When you copy information from a record, you should also list where you found the information. This will help you or others to find the record again. It is also good to keep track of records where you did not find information, including the names of the people you looked for in the records.
A suggested format for keeping track of records that you have searched is found in the wiki article Help:How to Cite FamilySearch Collections.
Citation Example for a Record Found in This Collection
|This citation example isn't from this collection. You can help by replacing this example with a citation for a record found in this collection.|
“Argentina, Buenos Aires, Catholic Church Records, 1635-1981,” images, FamilySearch (https://familysearch.org/: accessed 28 February, 2012), La Plata > San Ponciano > Matrimonios 1884-1886 > image 71 of 389 images, Artemio Avendano and Clementina Peralta, 1884; citing Parroquia de San Ponciano en la Plata, Buenos Aires, Matrimonios, San Ponciano, La Plata.

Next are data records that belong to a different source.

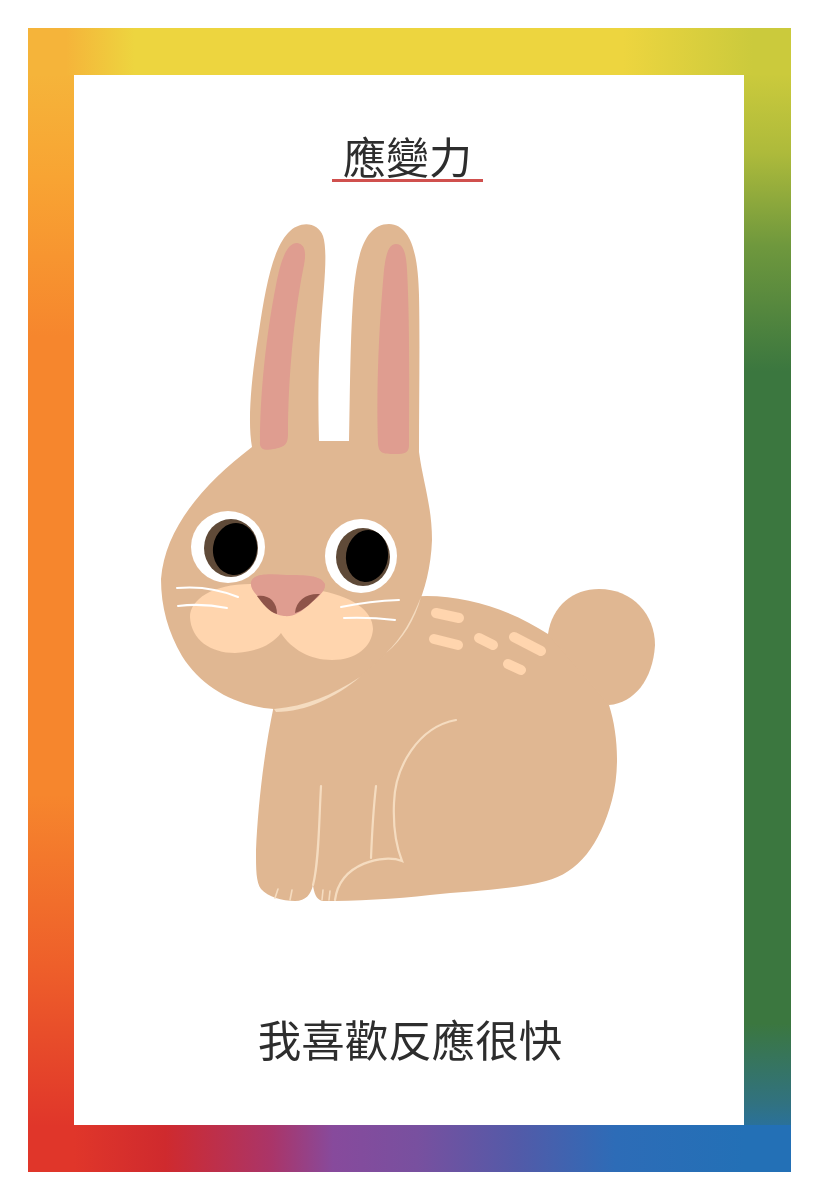
<!DOCTYPE html>
<html lang="zh-Hant">
<head>
<meta charset="utf-8">
<title>應變力</title>
<style>
:root {
  --paper: #fff;
  --ink: #2d2d2d;
  --rule: #d0504e;
  --fur: #e0b792;
  --fur-line: #f5dcc0;
  --cream: #ffd5ae;
  --pink: #df9d90;
  --nostril: #8e5449;
  --iris: #5f4a38;
  --amber: #f5b43a;
  --yellow: #edd53f;
  --lime: #cbca3c;
  --orange: #f6862d;
  --red: #e0362a;
  --green: #3b773f;
  --blue: #2370b6;
}
* { box-sizing: border-box; margin: 0; }
body { width: 818px; height: 1200px; overflow: hidden; background: var(--paper); }
.card { position: relative; width: 818px; height: 1200px; overflow: hidden; color: var(--ink); font-family: "Noto Sans CJK TC", "Noto Sans CJK JP", sans-serif; }
.edge { position: absolute; }
.edge-top, .edge-bottom { left: 28px; width: 763px; height: 47px; }
.edge-left, .edge-right { top: 28px; width: 47px; height: 1144px; }
.edge-left { left: 28px; width: 46px; background: linear-gradient(var(--amber) 0 4%, #f8a433 13%, var(--orange) 27% 67%, #ee5f2a 82%, var(--red) 96%); }
.edge-right { left: 744px; background: linear-gradient(var(--lime) 0 4%, #adba3b 11%, #6f983d 19%, var(--green) 30% 87%, #317280 94%, var(--blue) 98%); }
.edge-top { top: 28px; background: linear-gradient(90deg, var(--amber) 0 5%, var(--yellow) 14% 78%, var(--lime) 95%); }
.edge-bottom { top: 1125px; background: linear-gradient(90deg, var(--red) 0 6%, #cf2a2e 18%, #aa3569 32%, #874a9c 40%, #78509f 51%, #535aa8 64%, #2d6cb7 77%, var(--blue) 94%); }
.rabbit { position: absolute; inset: 0; }
.title, .statement { position: absolute; left: 0; white-space: nowrap; text-align: center; font-weight: 400; line-height: 60px; }
.title { left: 332px; top: 125px; width: 151px; height: 57px; border-bottom: 3px solid var(--rule); font-size: 43px; }
.statement { top: 1009px; width: 820px; font-size: 43.5px; }
</style>
</head>
<body>
<main class="card">
  <div class="edge edge-left"></div>
  <div class="edge edge-right"></div>
  <div class="edge edge-top"></div>
  <div class="edge edge-bottom"></div>

  <h1 class="title">應變力</h1>

  <svg class="rabbit" width="818" height="1200" viewBox="0 0 818 1200" role="img" aria-label="坐著的棕色兔子">
    <g class="body" fill="var(--fur)">
      <path d="M548 634C552 606 573 589 599 589C633 589 655 615 655 645C653 680 634 703 609 705L550 690Z"/>
      <path d="M400 598C450 590 505 606 548 634L609 705C618 733 620 770 612 800C600 845 578 873 546 881C510 890 470 891 430 895C395 899 355 901 322 901C316 899 314 893 313 885C311 894 306 901 295 901C282 901 268 897 261 889C256 882 256 870 256 850C258 805 264 752 274 705Z"/>
    </g>
    <g class="back-spots" fill="none" stroke="var(--cream)" stroke-width="10" stroke-linecap="round">
      <path d="M436 613L459 618"/>
      <path d="M434 639L458 645"/>
      <path d="M479 638L493 645"/>
      <path d="M514 637L541 651"/>
      <path d="M508 664L521 670"/>
    </g>
    <g class="leg-lines" fill="none" stroke="var(--fur-line)" stroke-width="2.2" stroke-linecap="round">
      <path d="M456 720C418 727 395 767 394 803C393 826 396 846 402 861C385 854 340 862 335 900"/>
      <path d="M321 786C319 821 319 862 313 885"/>
      <path d="M376 786C373 812 372 833 371 858"/>
      <path d="M278 889L275 898M292 890L290 900M323 890L322 900M330 891L329 900" stroke-width="1.6"/>
    </g>

    <g class="head">
      <path fill="var(--fur)" d="M252 447C247 420 252 373 259 331C265 291 272 250 288 233C300 220 318 222 323 236C328 252 324 285 321 325C318 365 318 403 319 441L349 441C350 395 350 345 353 300C356 257 364 224 389 224C412 225 418 256 419 295C420 345 419 400 419 452C423 482 432 506 432 540C431 567 425 590 416 610C402 642 380 661 359 677C331 697 300 709 274 709C236 706 202 688 182 656C168 632 161 607 161 579C165 527 205 483 252 447Z"/>
      <g class="inner-ears" fill="var(--pink)">
        <path d="M260 441C260 395 266 335 276 285C281 259 287 243 297 243C307 244 306 257 303 270C294 316 288 378 288 434C288 446 283 447 274 449C264 451 259 449 260 441Z"/>
        <path d="M378 444C376 390 379 325 384 270C386 253 389 244 396 244C404 244 406 254 407 269C410 325 409 390 409 445C409 453 405 454 395 454C382 454 379 453 378 444Z"/>
      </g>
      <g class="chin-lines" fill="var(--fur-line)">
        <path d="M274 709C306 706 331 696 360 677C336 697 306 712 276 712Z"/>
        <path d="M386 653C402 638 412 619 421 597C415 619 403 640 386 653Z"/>
      </g>
      <path class="muzzle" fill="var(--cream)" d="M254 584C214 583 190 599 190 617C191 640 211 653 235 653C256 652 272 645 281 633C291 649 310 660 332 660C356 660 372 647 373 629C373 611 352 595 315 590Z"/>
      <path class="nose" fill="var(--pink)" d="M251 582C253 573 270 574 287 575C305 575 321 575 325 584C326 591 318 597 310 604C300 613 293 617 284 616C272 615 267 607 259 598C254 592 250 588 251 582Z"/>
      <g class="nostrils" fill="var(--nostril)">
        <path d="M257 596C267 594 277 600 277 614C269 612 263 604 257 596Z"/>
        <path d="M295 613C296 600 307 593 320 594C312 602 305 610 295 613Z"/>
      </g>
      <g class="whiskers" fill="none" stroke="#fff" stroke-width="2" stroke-linecap="round">
        <path d="M177 588Q209 585 238 597"/>
        <path d="M178 606Q202 603 227 608"/>
        <path d="M341 607Q370 601 399 600"/>
        <path d="M344 618Q370 617 395 620"/>
      </g>
      <g class="eyes">
        <ellipse cx="228" cy="547" rx="37" ry="36" fill="#fff"/>
        <ellipse cx="231" cy="548" rx="27" ry="29" fill="var(--iris)"/>
        <ellipse cx="235" cy="549" rx="22" ry="26" transform="rotate(8 235 549)"/>
        <ellipse cx="361" cy="556" rx="36" ry="37" fill="#fff"/>
        <ellipse cx="363" cy="557" rx="27" ry="29" fill="var(--iris)"/>
        <ellipse cx="367" cy="556" rx="21" ry="26" transform="rotate(8 367 556)"/>
      </g>
    </g>
  </svg>

  <p class="statement">我喜歡反應很快</p>
</main>
</body>
</html>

Citation for This Collection
The following citation refers to the original source of the information published in FamilySearch.org Historical Record collections. Sources include the author, custodian, publisher and archive for the original records.
- City Clerk. Massachusetts, Boston Tax Records. City Clerk, Boston, Massachusetts.